Heidegger, Marcuse, and Ellul warned against the rise of a technological mass culture. Philosophy of technology has since turned away from such dystopic views, promoting instead the view that we shape technologies just as technologies shape us. Yet the rise of Big Data has exceeded our worst fears about Big Brother, leading us to again question whether technologies are empowering us or enslaving us.
Rather than engage in endless debates about whether technologies are making us better or making us worse, Nolen Gertz investigates what we think “better” and “worse” mean, and what role this thinking has played in the creation of our technological world. This investigation is carried out by using Nietzsche’s philosophy of nihilism in order to explore the ways in which our values mediate how we design technologies and how we use technologies. Examining our technological practices—practices ranging from Netflix and Chill to Fitbit and Move to Twitter and Rage—reveals how our nihilism and our technologies have become intertwined, creating a world of techno-hypnosis, data-driven activity, pleasure economics, herd networking, and orgies of clicking.
1. Nietzsche and Chill / 2. The Will to ¯\_(ツ)_/¯ / 3. The Hammer of the Gods / 4. Ecce Hulu / 5. Amor Fitbit / 6. The Uber Mensch / 7. Thus Spake Zuckerberg / 8. The Trolling of the Idols / 9. Google is Dead
Nolen Gertz’s Nihilism and Technology is a provocative and unsettling call to reconceive the entire social media ecosystem—and our increasingly compulsive participation in it—as a seduction to nihilism: an open invitation to seek ever-new escapes from ourselves, from the burdens of our choices, and from our own missed opportunities to make meaning in our lives and our world.
By discussing technology through the lens of the Nietzschean question regarding nihilism, Nolen Gertz offers an interesting palette of philosophical inquiries that is highly relevant for thinking about the roles technology plays in our lives and existence.

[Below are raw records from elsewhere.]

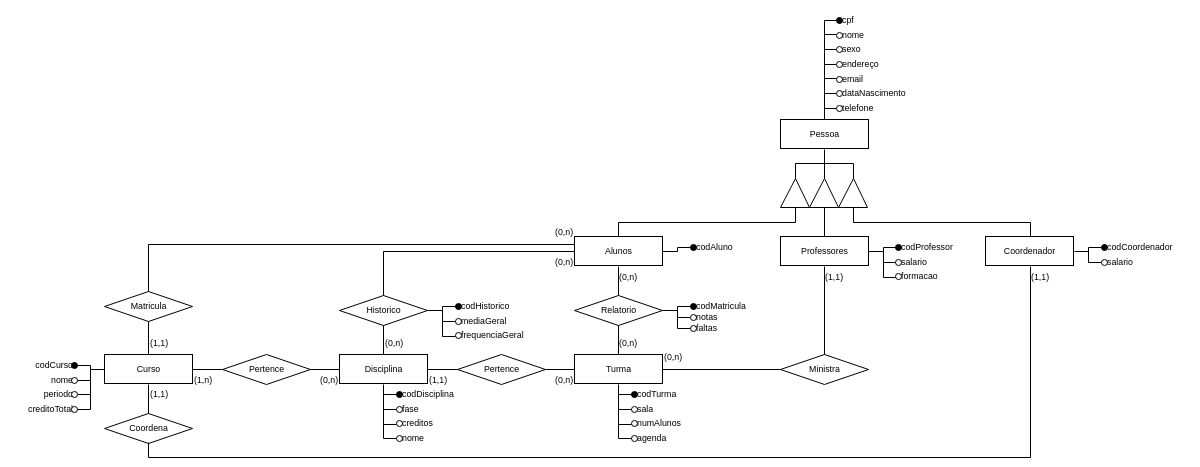
<!DOCTYPE html>
<html lang="pt-BR">
<head>
<meta charset="utf-8">
<title>Diagrama entidade-relacionamento</title>
<style>
:root { --ink: #000; --paper: #fff; --row: 14.7px; }
* { box-sizing: border-box; margin: 0; padding: 0; }
html, body { width: 1200px; height: 467px; overflow: hidden; background: var(--paper); }
.diagram {
  position: relative; width: 1200px; height: 467px; overflow: hidden;
  color: var(--ink); font: 8.8px/15px "Liberation Sans", Arial, sans-serif; white-space: nowrap;
}
.links { position: absolute; inset: 0; fill: none; stroke: var(--ink); stroke-width: 1; }
.entity, .relationship {
  position: absolute; left: var(--x); top: var(--y); width: 89px; height: 30px;
  display: flex; align-items: center; justify-content: center; font-weight: 400; font-size: 8.8px;
}
.entity { border: 1px solid var(--ink); background: var(--paper); }
.cardinality { position: absolute; left: var(--x); top: calc(var(--y) - 7px); }
.attributes {
  position: absolute; left: var(--x); top: calc(var(--y) - 7px);
  display: flex; flex-direction: column; list-style: none;
}
.attributes li { display: flex; align-items: center; height: var(--row); }
.attributes li::before {
  content: ""; flex: none; width: 5px; height: 5px; margin-right: -1px;
  border: 1px solid var(--ink); border-radius: 50%; background: var(--paper);
}
.attributes .key::before { background: var(--ink); }
.attributes.compact { --row: 11px; top: calc(var(--y) - 5px); }
.attributes.leftward { left: auto; right: calc(1200px - var(--x)); }
.leftward li { flex-direction: row-reverse; }
.leftward li::before { margin: 0 0 0 -2px; }
</style>
</head>
<body>
<main class="diagram">
  <svg class="links" width="1200" height="467" viewBox="0 0 1200 467" aria-hidden="true">
    <defs>
      <polygon id="diamond" points="0,15 44,0 88,15 44,30"/>
      <polygon id="triangle" points="15,0 0,29 29,29"/>
    </defs>
    <g transform="translate(.5 .5)">
      <g id="specialization">
        <path d="M824 20V119M824 149V178M795 178V163H853V178"/>
        <use href="#triangle" x="780" y="178"/>
        <use href="#triangle" x="809" y="178"/>
        <use href="#triangle" x="838" y="178"/>
        <path d="M795 207V222H618V236M824 207V236M853 207V222H1030V236"/>
      </g>
      <g id="relationship-links">
        <path d="M574 244H148V291M148 321V354"/>
        <path d="M574 251H383V295M383 325V354"/>
        <path d="M618 266V295M618 325V354"/>
        <path d="M192 369H222M310 369H339M427 369H457M545 369H574"/>
        <path d="M662 369H780M824 354V266"/>
        <path d="M148 384V413M148 442V457H1030V266"/>
      </g>
      <g id="attribute-links">
        <path d="M824 20H836M824 34H836M824 49H836M824 64H836M824 78H836M824 93H836M824 108H836"/>
        <path d="M662 251H677V247H690"/>
        <path d="M868 251H883M896 247H883V277H896M883 262H896"/>
        <path d="M1074 251H1088M1101 247H1088V262H1101"/>
        <path d="M427 310H442M455 306H442V336H455M442 321H455"/>
        <path d="M662 310H677M690 306H677V328H690M677 317H690"/>
        <path d="M383 384V438H396M383 394H396M383 409H396M383 424H396"/>
        <path d="M618 384V438H631M618 394H631M618 409H631M618 424H631"/>
        <path d="M104 369H90M77 365H90V409H77M90 380H77M90 394H77"/>
      </g>
      <g id="diamonds">
        <use href="#diamond" x="104" y="291"/>
        <use href="#diamond" x="339" y="295"/>
        <use href="#diamond" x="574" y="295"/>
        <use href="#diamond" x="222" y="354"/>
        <use href="#diamond" x="457" y="354"/>
        <use href="#diamond" x="780" y="354"/>
        <use href="#diamond" x="104" y="413"/>
      </g>
    </g>
  </svg>

  <h2 class="entity" style="--x:780px;--y:119px">Pessoa</h2>
  <h2 class="entity" style="--x:574px;--y:236px">Alunos</h2>
  <h2 class="entity" style="--x:780px;--y:236px">Professores</h2>
  <h2 class="entity" style="--x:985px;--y:236px">Coordenador</h2>
  <h2 class="entity" style="--x:104px;--y:354px">Curso</h2>
  <h2 class="entity" style="--x:339px;--y:354px">Disciplina</h2>
  <h2 class="entity" style="--x:574px;--y:354px">Turma</h2>

  <h3 class="relationship" style="--x:104px;--y:291px">Matricula</h3>
  <h3 class="relationship" style="--x:339px;--y:295px">Historico</h3>
  <h3 class="relationship" style="--x:574px;--y:295px">Relatorio</h3>
  <h3 class="relationship" style="--x:222px;--y:354px">Pertence</h3>
  <h3 class="relationship" style="--x:457px;--y:354px">Pertence</h3>
  <h3 class="relationship" style="--x:780px;--y:354px">Ministra</h3>
  <h3 class="relationship" style="--x:104px;--y:413px">Coordena</h3>

  <ul class="attributes" style="--x:836px;--y:20px">
    <li class="key">cpf</li><li>nome</li><li>sexo</li><li>endereço</li>
    <li>email</li><li>dataNascimento</li><li>telefone</li>
  </ul>
  <ul class="attributes" style="--x:690px;--y:247px">
    <li class="key">codAluno</li>
  </ul>
  <ul class="attributes" style="--x:895px;--y:247px">
    <li class="key">codProfessor</li><li>salario</li><li>formacao</li>
  </ul>
  <ul class="attributes" style="--x:1101px;--y:247px">
    <li class="key">codCoordenador</li><li>salario</li>
  </ul>
  <ul class="attributes" style="--x:455px;--y:306px">
    <li class="key">codHistorico</li><li>mediaGeral</li><li>frequenciaGeral</li>
  </ul>
  <ul class="attributes compact" style="--x:690px;--y:306px">
    <li class="key">codMatricula</li><li>notas</li><li>faltas</li>
  </ul>
  <ul class="attributes" style="--x:396px;--y:394px">
    <li class="key">codDisciplina</li><li>fase</li><li>creditos</li><li>nome</li>
  </ul>
  <ul class="attributes" style="--x:631px;--y:394px">
    <li class="key">codTurma</li><li>sala</li><li>numAlunos</li><li>agenda</li>
  </ul>
  <ul class="attributes leftward" style="--x:78px;--y:365px">
    <li class="key">codCurso</li><li>nome</li><li>periodo</li><li>creditoTotal</li>
  </ul>

  <span class="cardinality" style="--x:555px;--y:232px">(0,n)</span>
  <span class="cardinality" style="--x:555px;--y:262px">(0,n)</span>
  <span class="cardinality" style="--x:619px;--y:277px">(0,n)</span>
  <span class="cardinality" style="--x:825px;--y:277px">(1,1)</span>
  <span class="cardinality" style="--x:1031px;--y:277px">(1,1)</span>
  <span class="cardinality" style="--x:150px;--y:343px">(1,1)</span>
  <span class="cardinality" style="--x:385px;--y:343px">(0,n)</span>
  <span class="cardinality" style="--x:619px;--y:343px">(0,n)</span>
  <span class="cardinality" style="--x:664px;--y:357px">(0,n)</span>
  <span class="cardinality" style="--x:194px;--y:380px">(1,n)</span>
  <span class="cardinality" style="--x:320px;--y:380px">(0,n)</span>
  <span class="cardinality" style="--x:429px;--y:380px">(1,1)</span>
  <span class="cardinality" style="--x:555px;--y:380px">(0,n)</span>
  <span class="cardinality" style="--x:150px;--y:394px">(1,1)</span>
</main>
</body>
</html>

It speaks to many normative and existential concerns we should have today: does technology help us to remain complacent with the status quo and to avoid making important decisions about our lives? Do we exercise power over others by using seemingly innocent technologies such as social media? Is our dependency on Google proof of our reliance on external sources of meaning? Joining a growing choir of critical voices, Gertz shows that as individuals and as societies we face serious challenges here and that technology is not just about gadgets or things; it is also always about how to lead one's life.
An extremely important and thought-provoking study that is refreshingly original. By examining current technologies through the eyes of nihilism, Gertz provides new insights and ways of looking at how humans interact with these technologies. It is highly readable and should become part of any course in the philosophy and ethics of technology.

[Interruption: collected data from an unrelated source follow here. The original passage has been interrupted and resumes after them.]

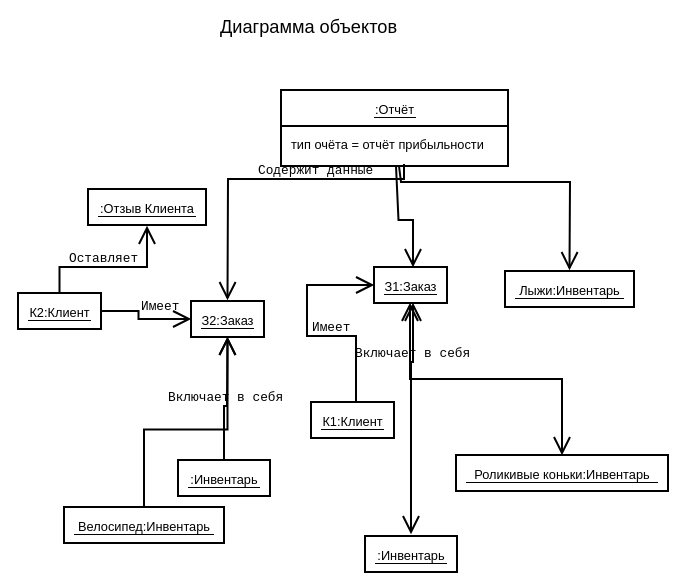
<!DOCTYPE html>
<html lang="ru">
<head>
<meta charset="utf-8">
<title>Диаграмма объектов</title>
<style>
:root { --ink: #000; --paper: #fff; }
* { box-sizing: border-box; margin: 0; padding: 0; }
html, body { width: 684px; height: 584px; overflow: hidden; background: var(--paper); }
.diagram { position: relative; width: 684px; height: 584px; overflow: hidden; color: var(--ink); font: 12.8px/16px "Liberation Sans", Arial, sans-serif; white-space: nowrap; }
h1 { position: absolute; left: 8px; top: 16px; width: 601px; text-align: center; font-size: 18.2px; line-height: 22px; font-weight: 400; }
.object { position: absolute; left: var(--x); top: var(--y); width: var(--w); height: 38px; padding: 11px 9px 0; border: 2px solid var(--ink); background: var(--paper); }
.name { display: flex; justify-content: center; height: 16px; border-bottom: 1px solid var(--ink); }
.report { height: 78px; padding: 0; }
.report header { display: flex; justify-content: center; height: 36px; padding-top: 11px; border-bottom: 2px solid var(--ink); }
.report .name { width: 42px; }
.report p { padding: 10px 9px 0; }
.links { position: absolute; inset: 0; fill: none; stroke: var(--ink); stroke-width: 2; }
.role { position: absolute; left: var(--x); top: var(--y); font: 12.8px/16px "Liberation Mono", monospace; }
</style>
</head>
<body>
<main class="diagram">
  <h1>Диаграмма объектов</h1>

  <section class="object report" style="--x:280px;--y:89px;--w:229px">
    <header><span class="name">:Отчёт</span></header>
    <p>тип очёта = отчёт прибыльности</p>
  </section>
  <div class="object" style="--x:87px;--y:188px;--w:120px"><span class="name">:Отзыв Клиента</span></div>
  <div class="object" style="--x:17px;--y:292px;--w:85px"><span class="name">К2:Клиент</span></div>
  <div class="object" style="--x:190px;--y:300px;--w:75px"><span class="name">З2:Заказ</span></div>
  <div class="object" style="--x:373px;--y:266px;--w:75px"><span class="name">З1:Заказ</span></div>
  <div class="object" style="--x:504px;--y:270px;--w:131px"><span class="name">Лыжи:Инвентарь</span></div>
  <div class="object" style="--x:310px;--y:401px;--w:85px"><span class="name">К1:Клиент</span></div>
  <div class="object" style="--x:177px;--y:459px;--w:94px"><span class="name">:Инвентарь</span></div>
  <div class="object" style="--x:455px;--y:454px;--w:214px"><span class="name">Роликивые коньки:Инвентарь</span></div>
  <div class="object" style="--x:63px;--y:506px;--w:162px"><span class="name">Велосипед:Инвентарь</span></div>
  <div class="object" style="--x:364px;--y:535px;--w:94px"><span class="name">:Инвентарь</span></div>

  <svg class="links" width="684" height="584" viewBox="0 0 684 584" aria-hidden="true">
    <defs>
      <marker id="arrow" markerUnits="userSpaceOnUse" markerWidth="20" markerHeight="20" refX="0" refY="0" orient="auto-start-reverse" overflow="visible">
        <path d="M-16-8L0 0L-16 8"/>
      </marker>
    </defs>
    <g marker-end="url(#arrow)">
      <polyline marker-end="url(#arrow)" points="404,164 404,179 228,179 227.5,298"/>
      <polyline marker-end="url(#arrow)" points="396,166 398.5,220 413,220 413,265"/>
      <polyline marker-end="url(#arrow)" points="399,166 401,182 570,182 569.5,268"/>
      <polyline marker-end="url(#arrow)" points="59.5,292 59.5,267 147,267 147,228"/>
      <polyline marker-end="url(#arrow)" points="102,311 138.5,311 138.5,319 189,319"/>
      <polyline marker-end="url(#arrow)" points="144,507 144,429.5 227.5,429.5 227.5,339"/>
      <polyline marker-end="url(#arrow)" points="224,460 224,406 227,406 227.5,339"/>
      <polyline marker-end="url(#arrow)" points="356,402 356,336 307,336 307,285 372,285"/>
      <polyline marker-start="url(#arrow)" marker-end="url(#arrow)" points="413,305 413,362 411,362 411,532"/>
      <polyline marker-start="url(#arrow)" marker-end="url(#arrow)" points="410,305 410,379 562,379 562,453"/>
    </g>
  </svg>

  <span class="role" style="--x:258px;--y:163px">Содержит данные</span>
  <span class="role" style="--x:69px;--y:251px">Оставляет</span>
  <span class="role" style="--x:141px;--y:299px">Имеет</span>
  <span class="role" style="--x:312px;--y:320px">Имеет</span>
  <span class="role" style="--x:355px;--y:346px">Включает в себя</span>
  <span class="role" style="--x:168px;--y:390px">Включает в себя</span>
</main>
</body>
</html>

In this short but hugely engaging book, Nolen Gertz […] manages to both provide a compelling and rich introduction to Friedrich Nietzsche and nihilism as well as avoid the all-too common reductionism of popular discourse around technology. Rather than boil down the question of technology to the simple binary choice of ‘is this thing good or bad?’, Nihilism and Technology presents a far more intriguing and challenging set of questions. […] The book is a lively and convincing read, which thanks to its wide appeal and accessible and often dryly funny prose, deserves to find a wide audience far outside the often narrow confines of academic philosophical discourse.
[…] a provocative and unsettling philosophical inquiry into our increasingly compulsive technological practices, revealing how our nihilism and our technologies have been raveled in a twist. [...] Gertz asks us whose meaning is being conveyed by emojis, what is the true currency of the sharing economy, why do we troll or shame others online, who is obeying the Fitbit’s command to “Move!”

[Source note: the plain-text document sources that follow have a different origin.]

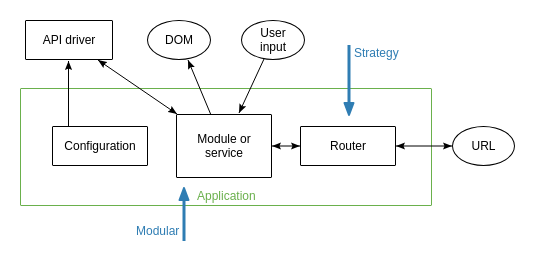
<!DOCTYPE html>
<html lang="en">
<head>
<meta charset="utf-8">
<title>Application architecture diagram</title>
<style>
:root {
  --paper: #fff;
  --ink: #000;
  --app: #6ab04c;
  --pattern: #2f7db3;
}
* { box-sizing: border-box; }
html, body { margin: 0; overflow: hidden; background: var(--paper); }
.diagram {
  position: relative;
  width: 535px;
  height: 263px;
  overflow: hidden;
  background: var(--paper);
  color: var(--ink);
  font: 12px/14px "Liberation Sans", Arial, sans-serif;
}
.node, .label, .boundary, .connectors { position: absolute; }
.boundary {
  left: 20px; top: 88px; width: 412px; height: 118px;
  border: 1px solid var(--app);
  border-radius: 1px;
}
.connectors { left: 0; top: 0; }
.node {
  display: flex;
  align-items: center;
  justify-content: center;
  text-align: center;
  border: 1px solid var(--ink);
  border-radius: 1px;
  background: var(--paper);
  white-space: nowrap;
}
.external { border-radius: 50%; }
.api-driver { left: 25px; top: 20px; width: 88px; height: 40px; }
.dom { left: 147px; top: 20px; width: 64px; height: 40px; }
.user-input { left: 241px; top: 20px; width: 64px; height: 40px; }
.configuration { left: 52px; top: 126px; width: 96px; height: 40px; }
.module { left: 176px; top: 114px; width: 96px; height: 64px; }
.router { left: 300px; top: 126px; width: 96px; height: 40px; }
.url { left: 452px; top: 126px; width: 63px; height: 40px; }
.label { white-space: nowrap; }
.application { left: 197px; top: 189px; color: var(--app); }
.strategy { left: 354px; top: 46px; color: var(--pattern); }
.modular { left: 136px; top: 224px; color: var(--pattern); }
.links { stroke: var(--ink); stroke-width: 1; }
.patterns { stroke: var(--pattern); stroke-width: 3; }
.pattern-head { fill: var(--pattern); stroke: var(--pattern); stroke-width: 2; stroke-linejoin: round; }
</style>
</head>
<body>
<main class="diagram">
  <div class="boundary"></div>

  <div class="node api-driver">API driver</div>
  <div class="node external dom">DOM</div>
  <div class="node external user-input">User<br>input</div>
  <div class="node configuration">Configuration</div>
  <div class="node module">Module or<br>service</div>
  <div class="node router">Router</div>
  <div class="node external url">URL</div>

  <svg class="connectors" width="535" height="263" viewBox="0 0 535 263" aria-hidden="true">
    <defs>
      <marker id="arrow" viewBox="0 0 9 8" refX="9" refY="4" markerWidth="9" markerHeight="8" markerUnits="userSpaceOnUse" orient="auto-start-reverse">
        <path d="M9 4 0 0.4 1.5 4 0 7.6Z"/>
      </marker>
    </defs>
    <g class="links" marker-end="url(#arrow)">
      <line x1="68.5" y1="126" x2="68.5" y2="61" marker-end="url(#arrow)"/>
      <line x1="98" y1="60" x2="177" y2="114" marker-start="url(#arrow)" marker-end="url(#arrow)"/>
      <line x1="211" y1="115" x2="188" y2="60" marker-end="url(#arrow)"/>
      <line x1="264" y1="59" x2="239" y2="113" marker-end="url(#arrow)"/>
      <line x1="272" y1="146" x2="300" y2="146" marker-start="url(#arrow)" marker-end="url(#arrow)"/>
      <line x1="396" y1="146" x2="452" y2="146" marker-start="url(#arrow)" marker-end="url(#arrow)"/>
    </g>
    <g class="patterns">
      <line x1="349" y1="45" x2="349" y2="106"/>
      <line x1="184" y1="241" x2="184" y2="198"/>
    </g>
    <g class="pattern-head">
      <polygon points="349,115 344.5,103 353.5,103"/>
      <polygon points="184,188 179.5,200 188.5,200"/>
    </g>
  </svg>

  <div class="label application">Application</div>
  <div class="label strategy">Strategy</div>
  <div class="label modular">Modular</div>
</main>
</body>
</html>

[Nolen Gertz] is remarkably adept at translating Nietzsche’s analysis of nihilistic living — which looks at how we develop strategies for coping with a way of life that undermines our very humanity — into instantly recognizable terms stretching from “Netflix and chill” to smugshrugs and emoji to the gamification of health and well beyond.
Nolen Gertz is Assistant Professor of Applied Philosophy at the University of Twente, and a Senior Researcher at the 4TU.Centre for Ethics and Technology. He is the author of The Philosophy of War and Exile (Palgrave-Macmillan 2014). His work has appeared in The Atlantic, The Washington Post, and ABC Australia.